» Your objective
Scan the records below. Copy every line in which the word "code" appears.

» Saved entries
────────────────────────────────────────

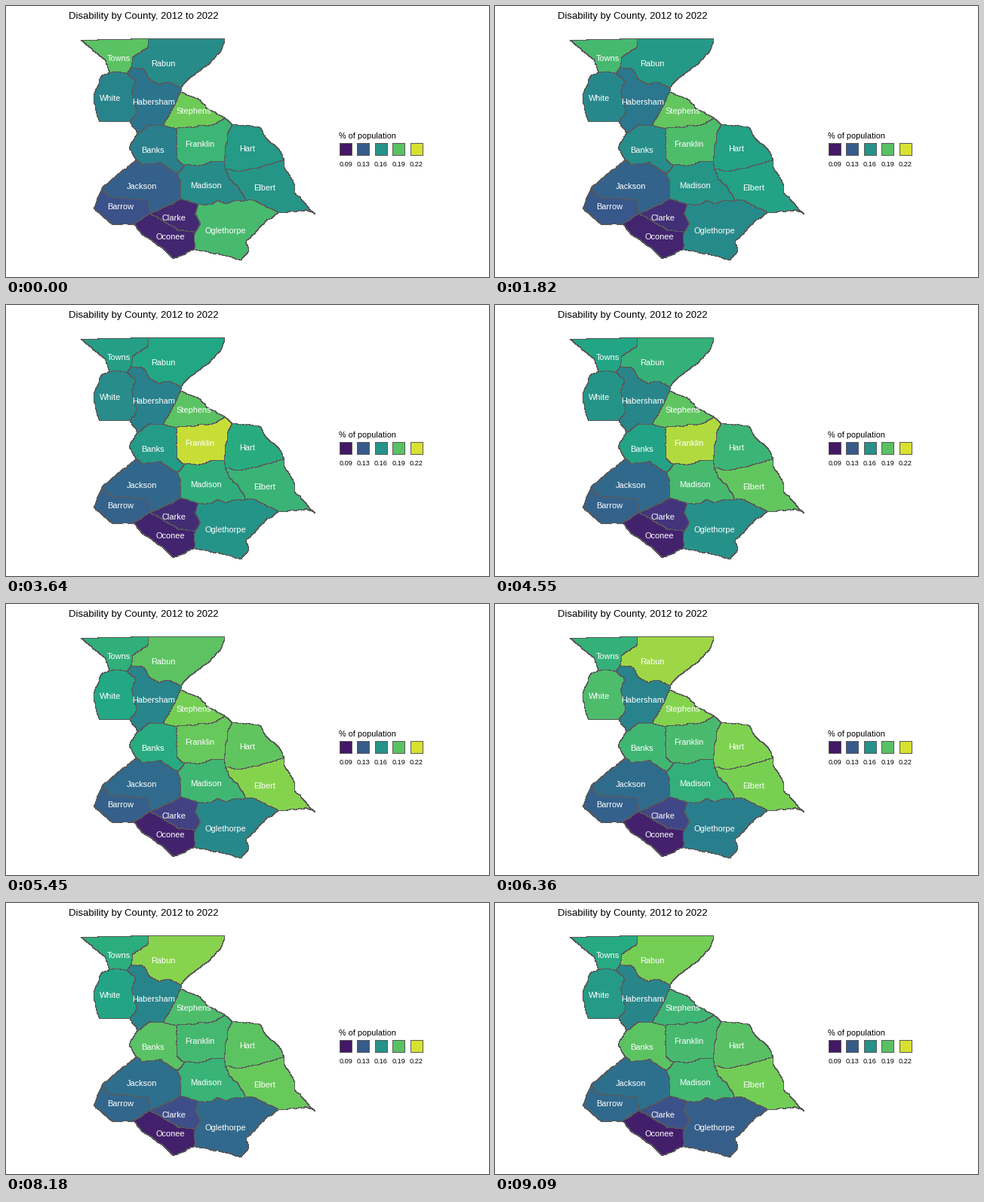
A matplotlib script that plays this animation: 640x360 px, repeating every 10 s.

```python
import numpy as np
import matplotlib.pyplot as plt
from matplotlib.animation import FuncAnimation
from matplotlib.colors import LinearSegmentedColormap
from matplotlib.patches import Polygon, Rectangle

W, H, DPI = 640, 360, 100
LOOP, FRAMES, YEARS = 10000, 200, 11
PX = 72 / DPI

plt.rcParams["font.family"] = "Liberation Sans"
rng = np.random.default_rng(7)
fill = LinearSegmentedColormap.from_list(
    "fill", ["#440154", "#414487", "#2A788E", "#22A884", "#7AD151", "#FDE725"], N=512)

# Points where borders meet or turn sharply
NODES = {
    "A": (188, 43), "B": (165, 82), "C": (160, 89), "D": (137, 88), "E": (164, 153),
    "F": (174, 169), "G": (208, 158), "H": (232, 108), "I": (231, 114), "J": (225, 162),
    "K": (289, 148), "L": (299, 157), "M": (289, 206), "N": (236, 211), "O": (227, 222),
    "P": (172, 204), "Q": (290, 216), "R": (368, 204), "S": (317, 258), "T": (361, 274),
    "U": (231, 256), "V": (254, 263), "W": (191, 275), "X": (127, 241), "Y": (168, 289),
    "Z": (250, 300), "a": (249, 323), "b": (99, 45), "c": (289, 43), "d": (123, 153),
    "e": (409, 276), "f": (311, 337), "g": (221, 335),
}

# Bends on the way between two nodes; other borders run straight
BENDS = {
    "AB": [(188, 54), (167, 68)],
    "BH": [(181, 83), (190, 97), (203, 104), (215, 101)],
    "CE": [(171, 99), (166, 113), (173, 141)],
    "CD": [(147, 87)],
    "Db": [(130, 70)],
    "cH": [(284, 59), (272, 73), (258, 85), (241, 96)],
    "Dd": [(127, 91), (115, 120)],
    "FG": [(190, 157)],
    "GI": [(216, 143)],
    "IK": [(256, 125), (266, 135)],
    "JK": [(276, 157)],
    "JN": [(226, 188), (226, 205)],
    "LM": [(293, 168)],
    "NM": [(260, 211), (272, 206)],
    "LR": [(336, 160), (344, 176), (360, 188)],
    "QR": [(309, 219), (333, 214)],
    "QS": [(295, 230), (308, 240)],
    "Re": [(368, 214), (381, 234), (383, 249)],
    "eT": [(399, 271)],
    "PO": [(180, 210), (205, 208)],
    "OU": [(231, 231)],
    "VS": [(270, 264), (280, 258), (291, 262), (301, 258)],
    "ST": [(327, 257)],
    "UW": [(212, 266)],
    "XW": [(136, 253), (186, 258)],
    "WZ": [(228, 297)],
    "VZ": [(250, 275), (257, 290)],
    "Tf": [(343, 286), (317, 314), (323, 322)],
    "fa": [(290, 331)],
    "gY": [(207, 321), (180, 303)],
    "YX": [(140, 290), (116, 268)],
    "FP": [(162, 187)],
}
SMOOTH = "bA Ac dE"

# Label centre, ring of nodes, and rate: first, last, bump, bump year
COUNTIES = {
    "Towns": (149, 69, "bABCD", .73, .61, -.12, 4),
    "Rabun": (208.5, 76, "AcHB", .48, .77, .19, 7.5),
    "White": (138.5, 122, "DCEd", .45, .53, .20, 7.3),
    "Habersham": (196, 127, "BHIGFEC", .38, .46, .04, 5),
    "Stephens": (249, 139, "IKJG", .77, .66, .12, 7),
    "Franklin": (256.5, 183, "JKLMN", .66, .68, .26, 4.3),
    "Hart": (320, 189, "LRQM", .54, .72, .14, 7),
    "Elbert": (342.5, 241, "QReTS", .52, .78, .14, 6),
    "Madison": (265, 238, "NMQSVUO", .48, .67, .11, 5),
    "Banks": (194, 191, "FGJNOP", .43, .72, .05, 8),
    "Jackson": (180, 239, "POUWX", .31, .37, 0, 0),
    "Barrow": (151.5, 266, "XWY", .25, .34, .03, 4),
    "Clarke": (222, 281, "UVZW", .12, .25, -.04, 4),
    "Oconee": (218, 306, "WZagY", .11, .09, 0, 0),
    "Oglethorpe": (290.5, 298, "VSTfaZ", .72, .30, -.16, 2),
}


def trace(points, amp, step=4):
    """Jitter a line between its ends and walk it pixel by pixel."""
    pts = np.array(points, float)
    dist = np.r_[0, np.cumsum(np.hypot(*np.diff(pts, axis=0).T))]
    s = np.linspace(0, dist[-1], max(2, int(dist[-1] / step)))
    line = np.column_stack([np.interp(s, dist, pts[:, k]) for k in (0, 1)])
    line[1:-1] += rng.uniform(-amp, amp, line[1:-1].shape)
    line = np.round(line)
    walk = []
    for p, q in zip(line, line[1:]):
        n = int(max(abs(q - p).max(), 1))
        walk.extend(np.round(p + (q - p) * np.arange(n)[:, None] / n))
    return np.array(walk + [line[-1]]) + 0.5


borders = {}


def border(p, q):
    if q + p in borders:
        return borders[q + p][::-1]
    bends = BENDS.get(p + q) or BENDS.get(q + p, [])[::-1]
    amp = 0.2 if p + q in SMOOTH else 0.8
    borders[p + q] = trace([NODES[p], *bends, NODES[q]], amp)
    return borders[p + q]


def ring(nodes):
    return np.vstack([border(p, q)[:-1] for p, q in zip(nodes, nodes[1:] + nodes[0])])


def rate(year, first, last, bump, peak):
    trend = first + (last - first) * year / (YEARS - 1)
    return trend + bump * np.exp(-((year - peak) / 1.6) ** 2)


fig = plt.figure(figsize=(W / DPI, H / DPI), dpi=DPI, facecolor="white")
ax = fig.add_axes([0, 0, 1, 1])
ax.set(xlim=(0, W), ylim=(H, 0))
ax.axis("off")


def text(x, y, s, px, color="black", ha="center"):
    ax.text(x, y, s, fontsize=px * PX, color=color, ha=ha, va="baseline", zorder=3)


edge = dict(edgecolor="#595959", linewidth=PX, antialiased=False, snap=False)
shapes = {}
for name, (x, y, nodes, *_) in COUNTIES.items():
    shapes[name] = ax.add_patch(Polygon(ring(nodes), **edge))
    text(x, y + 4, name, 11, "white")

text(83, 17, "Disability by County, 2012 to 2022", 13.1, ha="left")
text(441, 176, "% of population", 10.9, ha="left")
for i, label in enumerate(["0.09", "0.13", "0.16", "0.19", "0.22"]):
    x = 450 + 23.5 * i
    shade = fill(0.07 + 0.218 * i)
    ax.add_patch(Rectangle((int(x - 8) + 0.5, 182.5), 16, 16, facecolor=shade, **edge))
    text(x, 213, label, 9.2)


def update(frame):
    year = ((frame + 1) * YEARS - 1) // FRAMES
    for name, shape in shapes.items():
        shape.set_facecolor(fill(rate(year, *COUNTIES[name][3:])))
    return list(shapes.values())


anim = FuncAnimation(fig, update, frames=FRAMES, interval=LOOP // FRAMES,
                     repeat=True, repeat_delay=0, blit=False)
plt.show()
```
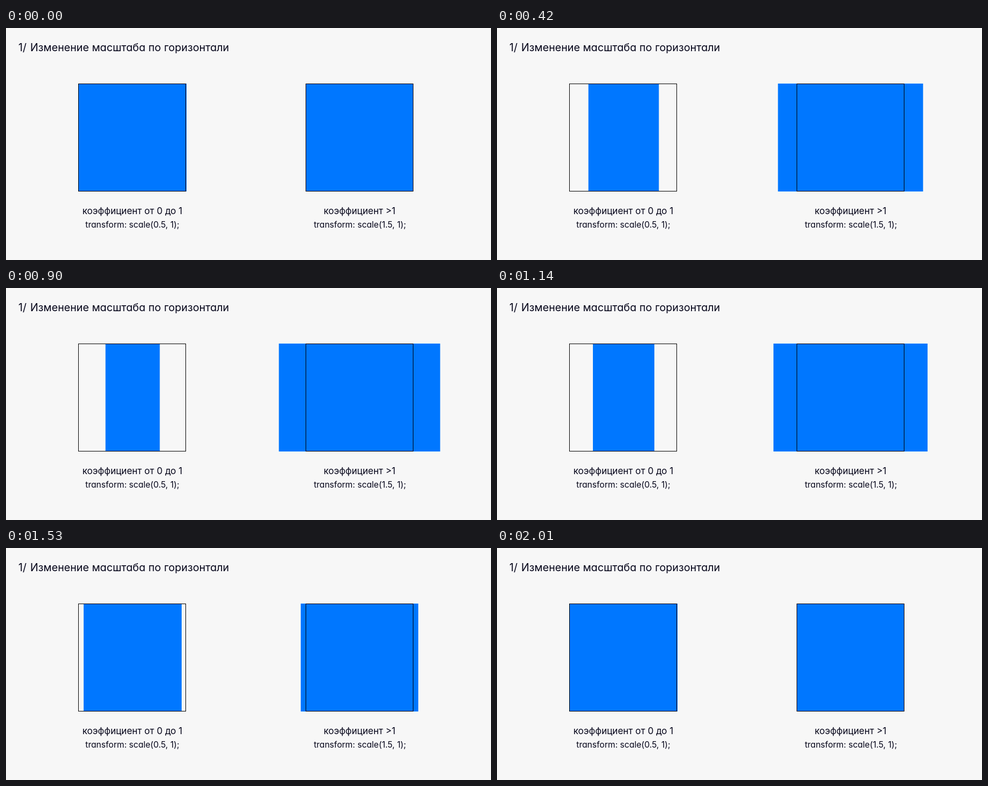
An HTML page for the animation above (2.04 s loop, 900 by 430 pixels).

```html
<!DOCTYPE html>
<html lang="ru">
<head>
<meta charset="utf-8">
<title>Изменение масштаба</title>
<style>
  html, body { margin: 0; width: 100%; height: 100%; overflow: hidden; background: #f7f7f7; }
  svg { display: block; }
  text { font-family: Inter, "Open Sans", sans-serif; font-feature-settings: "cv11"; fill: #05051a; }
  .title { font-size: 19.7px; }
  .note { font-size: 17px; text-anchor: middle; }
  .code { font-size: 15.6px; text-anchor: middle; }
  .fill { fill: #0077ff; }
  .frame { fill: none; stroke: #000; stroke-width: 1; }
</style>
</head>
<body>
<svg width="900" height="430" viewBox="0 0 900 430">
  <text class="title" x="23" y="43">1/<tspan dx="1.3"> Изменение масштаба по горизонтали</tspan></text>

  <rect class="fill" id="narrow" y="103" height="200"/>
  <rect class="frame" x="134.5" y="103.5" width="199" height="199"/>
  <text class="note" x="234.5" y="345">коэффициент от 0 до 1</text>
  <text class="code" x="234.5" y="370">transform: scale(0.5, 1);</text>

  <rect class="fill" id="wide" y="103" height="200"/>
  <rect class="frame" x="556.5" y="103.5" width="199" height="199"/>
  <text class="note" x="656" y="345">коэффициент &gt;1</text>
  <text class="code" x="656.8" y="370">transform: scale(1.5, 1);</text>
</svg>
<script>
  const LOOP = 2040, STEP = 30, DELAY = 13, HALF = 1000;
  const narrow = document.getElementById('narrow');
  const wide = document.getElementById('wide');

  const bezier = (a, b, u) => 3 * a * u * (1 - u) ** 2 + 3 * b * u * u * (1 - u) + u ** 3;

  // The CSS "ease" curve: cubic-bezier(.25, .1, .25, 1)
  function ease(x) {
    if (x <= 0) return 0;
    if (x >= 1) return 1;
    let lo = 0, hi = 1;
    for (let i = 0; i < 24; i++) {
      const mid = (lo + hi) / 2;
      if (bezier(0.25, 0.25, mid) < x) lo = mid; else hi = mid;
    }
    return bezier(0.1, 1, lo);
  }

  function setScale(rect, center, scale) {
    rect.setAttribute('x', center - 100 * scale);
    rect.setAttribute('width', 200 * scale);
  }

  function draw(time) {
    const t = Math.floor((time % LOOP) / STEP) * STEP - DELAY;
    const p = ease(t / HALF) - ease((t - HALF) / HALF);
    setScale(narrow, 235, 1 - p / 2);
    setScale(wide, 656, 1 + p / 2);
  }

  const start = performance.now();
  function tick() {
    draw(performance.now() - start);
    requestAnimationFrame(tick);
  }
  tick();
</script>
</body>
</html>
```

────────────────────────────────────────

» Response box
  .code { font-size: 15.6px; text-anchor: middle; }
  <text class="code" x="234.5" y="370">transform: scale(0.5, 1);</text>
  <text class="code" x="656.8" y="370">transform: scale(1.5, 1);</text>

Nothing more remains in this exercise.